In the Chinese cultural-religious world, seeking a fortune stick in temples is “by far the most common form of divination—costless, simple, and not very time-consuming” (Feuchtwang 1992). Previous studies focused more on standardized divinatory poems or the role of elite interpreters in defining this activity. My recent field work in East China, however, indicates that the practice is essentially a self-help ritual technique allowing ordinary temple-goers to open up a realm of possibilities through conversation, and to recreate their self-knowledge by involving a broad range of interlocutors. In a Buddhist temple setting in the late socialist regime, on the one hand, professional diviners are institutionally excluded; on the other hand, temple-residing monastics as a socially accountable group explicitly forsake any status authority over divinatory knowledge.

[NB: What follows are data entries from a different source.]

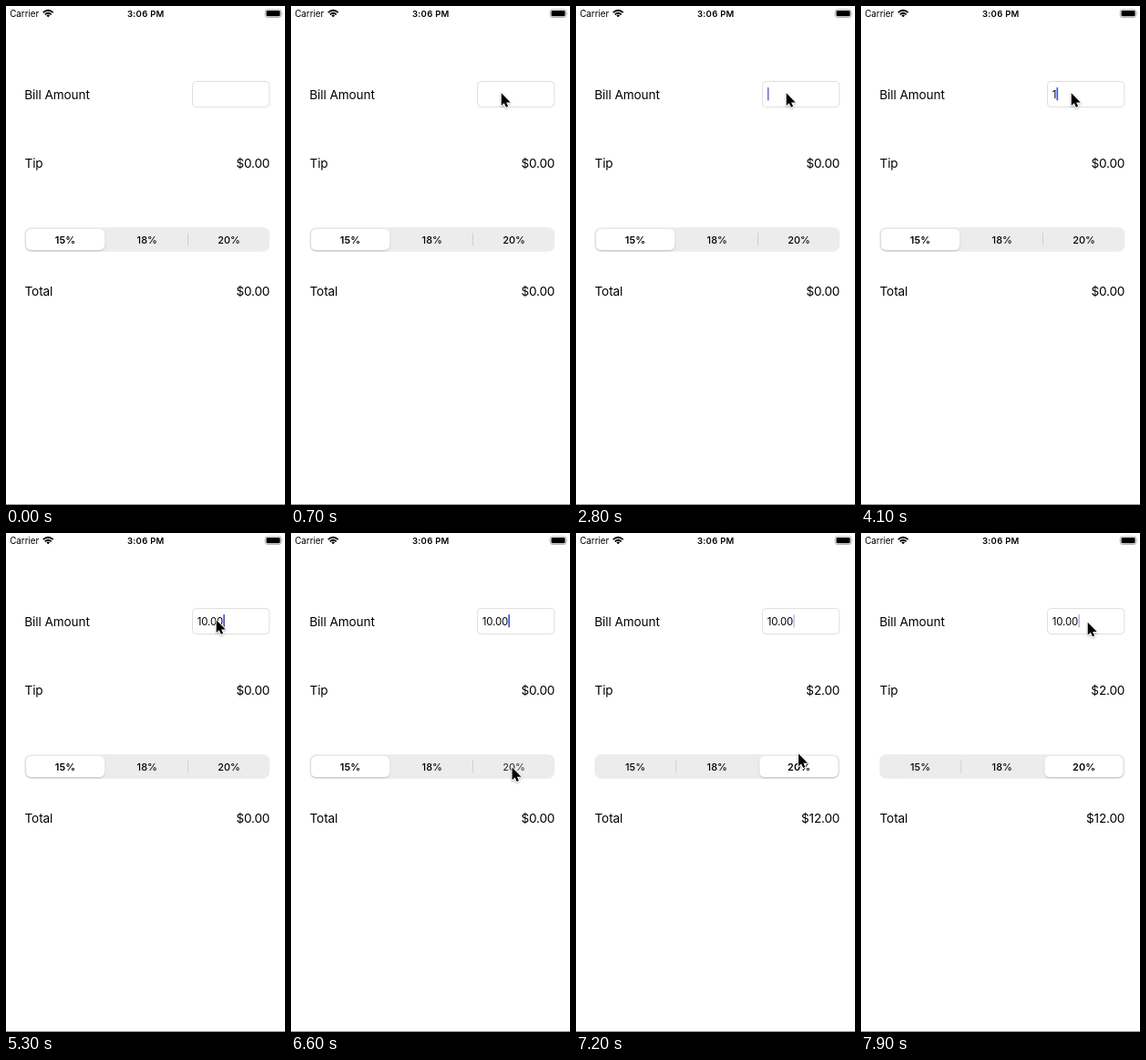
These frames come from a looping animation (306 px wide and 546 px high, 8000 ms). An HTML page:

```html
<!DOCTYPE html>
<html lang="en">
<head>
<meta charset="utf-8">
<title>Tip calculator</title>
<style>
  html, body { margin: 0; width: 100%; height: 100%; overflow: hidden; background: #fff; }
  svg { display: block; width: 100%; height: 100%; font-family: Inter, Roboto, sans-serif; }
  .label { font-size: 13.6px; letter-spacing: -.1px; }
  .money { font-size: 13.6px; letter-spacing: -.18px; text-anchor: end; }
  .status { font-size: 9.8px; }
  .clock { font-size: 9.5px; font-weight: 600; letter-spacing: .26px; text-anchor: middle; }
  .segment { font-size: 10.9px; font-weight: 500; letter-spacing: .06px; text-anchor: middle; }
</style>
</head>
<body>
<svg viewBox="0 0 306 546" xmlns="http://www.w3.org/2000/svg">
  <defs>
    <filter id="thumbShadow" x="-10%" y="-30%" width="120%" height="170%">
      <feDropShadow dx="0" dy="1" stdDeviation="1.2" flood-opacity=".2"/>
    </filter>
    <filter id="arrowShadow" x="-50%" y="-30%" width="200%" height="180%">
      <feDropShadow dx="0" dy="1" stdDeviation=".9" flood-opacity=".35"/>
    </filter>
  </defs>
  <rect width="306" height="546" fill="#fff"/>

  <text class="status" x="4.2" y="12">Carrier</text>
  <text class="clock" x="153.3" y="11.9">3:06 PM</text>
  <g fill="none" stroke="#000" stroke-width="1.7">
    <path d="M40.7 7.2Q46.2 2.3 51.7 7.2"/>
    <path d="M42.7 9.3Q46.2 6.2 49.7 9.3"/>
    <path d="M44.3 10.4Q46.2 8.8 48.1 10.4L46.2 12.3Z" fill="#000" stroke="none"/>
  </g>
  <rect x="284.2" y="3.9" width="17.6" height="8.6" rx="2.4" fill="none" stroke="#a0a0a0" stroke-width=".8"/>
  <rect x="285.5" y="5.1" width="15.1" height="6.2" rx="1.3"/>
  <path d="M302.7 6.8Q304.2 8.2 302.7 9.6Z" fill="#a0a0a0"/>

  <text class="label" x="20.3" y="102">Bill Amount</text>
  <text class="label" x="20.5" y="177">Tip</text>
  <text class="label" x="20.5" y="317">Total</text>
  <text class="money" id="tip" x="289.2" y="177"></text>
  <text class="money" id="total" x="289.2" y="317"></text>

  <rect x="204.5" y="82.5" width="84.3" height="28" rx="4" fill="#fff" stroke="#dfdfdf"/>
  <text id="amount" x="209.7" y="101" font-size="11.4" letter-spacing="-.1"></text>
  <rect id="caret" y="89" width="1.7" height="14.6" rx=".8" fill="#4359dc"/>

  <rect x="20.4" y="242.3" width="268.8" height="26.4" rx="7" fill="#ececec"/>
  <path id="dividerLeft" d="M109.8 248.5v14" stroke="#d0d0d2"/>
  <path id="dividerRight" d="M199.5 248.5v14" stroke="#d0d0d2"/>
  <rect id="thumb" y="244" width="86" height="23" rx="5.6" fill="#fff" filter="url(#thumbShadow)"/>
  <text id="first" class="segment" x="65" y="259.6">15%</text>
  <text class="segment" x="154.8" y="259.6">18%</text>
  <text id="last" class="segment" x="244.6" y="259.6">20%</text>

  <path d="M0 545.5H306" stroke="#999"/>
  <g id="pointer" filter="url(#arrowShadow)">
    <path d="M0 0V13.8L3.1 11L5.2 15.6L7.4 14.6L5.4 10.2H10Z" stroke="#fff" stroke-width="1.6" stroke-linejoin="round" paint-order="stroke"/>
  </g>
</svg>
<script>
const LOOP = 8000, STEP = 100;
const FOCUS = 1300, PRESS = 6500, RELEASE = 6800;
const BILL = 10, RATE = .2;
const keystrokes = [4100, 4300, 4800, 5200, 5300];

// Stops of the pointer: when it arrives, where, and how long the move takes.
const stops = [
  { t: 100, x: 213, y: 194, move: 0 },
  { t: 200, x: 241, y: 148, move: 100 },
  { t: 700, x: 230.7, y: 95.2, move: 300 },
  { t: 6400, x: 242.5, y: 256.5, move: 500 },
  { t: 7200, x: 244, y: 241.5, move: 200 },
  { t: 7400, x: 260, y: 165, move: 200 },
  { t: 7900, x: 248.7, y: 97.7, move: 500 }
];

const el = id => document.getElementById(id);
const set = (id, name, value) => el(id).setAttribute(name, value);
const ramp = (t, from, to) => Math.min(1, Math.max(0, (t - from) / (to - from)));
const ease = u => u * u * (3 - 2 * u);
const dollars = value => "$" + value.toFixed(2);

function pointerAt(t) {
  let { x, y } = stops[0];
  for (const stop of stops.slice(1)) {
    const u = ease(ramp(t, stop.t - stop.move, stop.t));
    x += (stop.x - x) * u;
    y += (stop.y - y) * u;
  }
  return [x, y];
}

function caretAt(t) {
  if (t < FOCUS) return 0;
  const typing = t >= keystrokes[0] && t < keystrokes.at(-1) + 600;
  const phase = (t - FOCUS) % 1000;
  return typing ? 1 : 1 - ramp(phase, 450, 700) + ramp(phase, 850, 1000);
}

function draw(time) {
  const t = Math.floor(time % LOOP / STEP) * STEP;

  set("pointer", "visibility", t < stops[0].t ? "hidden" : "visible");
  set("pointer", "transform", `translate(${pointerAt(t)})`);

  const typed = keystrokes.filter(k => k <= t).length;
  const amount = el("amount");
  amount.textContent = BILL.toFixed(2).slice(0, typed);
  set("caret", "x", 209.9 + amount.getComputedTextLength());
  set("caret", "opacity", caretAt(t));

  const slide = ease(ramp(t, RELEASE - 100, RELEASE + 300));
  set("thumb", "x", 22.1 + 179.3 * slide);
  set("dividerRight", "opacity", 1 - slide);
  set("dividerLeft", "opacity", slide);
  el("first").style.fontWeight = slide < .5 ? 600 : 500;
  el("last").style.fontWeight = slide < .5 ? 500 : 600;

  const press = ramp(t, PRESS, PRESS + 200) - ramp(t, RELEASE - 100, RELEASE + 100);
  set("last", "opacity", 1 - .5 * press);

  const tip = t >= RELEASE ? BILL * RATE : 0;
  el("tip").textContent = dollars(tip);
  el("total").textContent = dollars(tip && BILL + tip);
}

const start = performance.now();
function tick() {
  draw(performance.now() - start);
  requestAnimationFrame(tick);
}
tick();
</script>
</body>
</html>
```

Also, considering that individual monastics, in fact, approach divination or spiritual matters quite differently, the talk suggests that Buddhist temples in China have opened up important casual conversational spaces where a broad public can reconsider issues of value and self-orientation. Seen more broadly, the case reveals a spatial-interactional sphere of religion within China, in which religious authority and social trust are diffusely distributed and fluid. The institutionalization of temple spaces as commonly-accessible spatial-interactional spheres of religion has allowed flexible reconfiguration of the state’s secularist project in the late socialist period.
Yang SHEN is a cultural anthropologist of religion and secularism. She received her PhD from Boston University in Anthropology in October 2019 and was a post-doctoral research fellow at the Max Planck Institute for the Study of Religious and Ethnic Diversity in Göttingen, Germany. Currently, she is a post-doctoral fellow at the Louis Frieberg Center for East Asian Studies and an affiliated lecturer in the Department of Asian Studies at the Hebrew University of Jerusalem.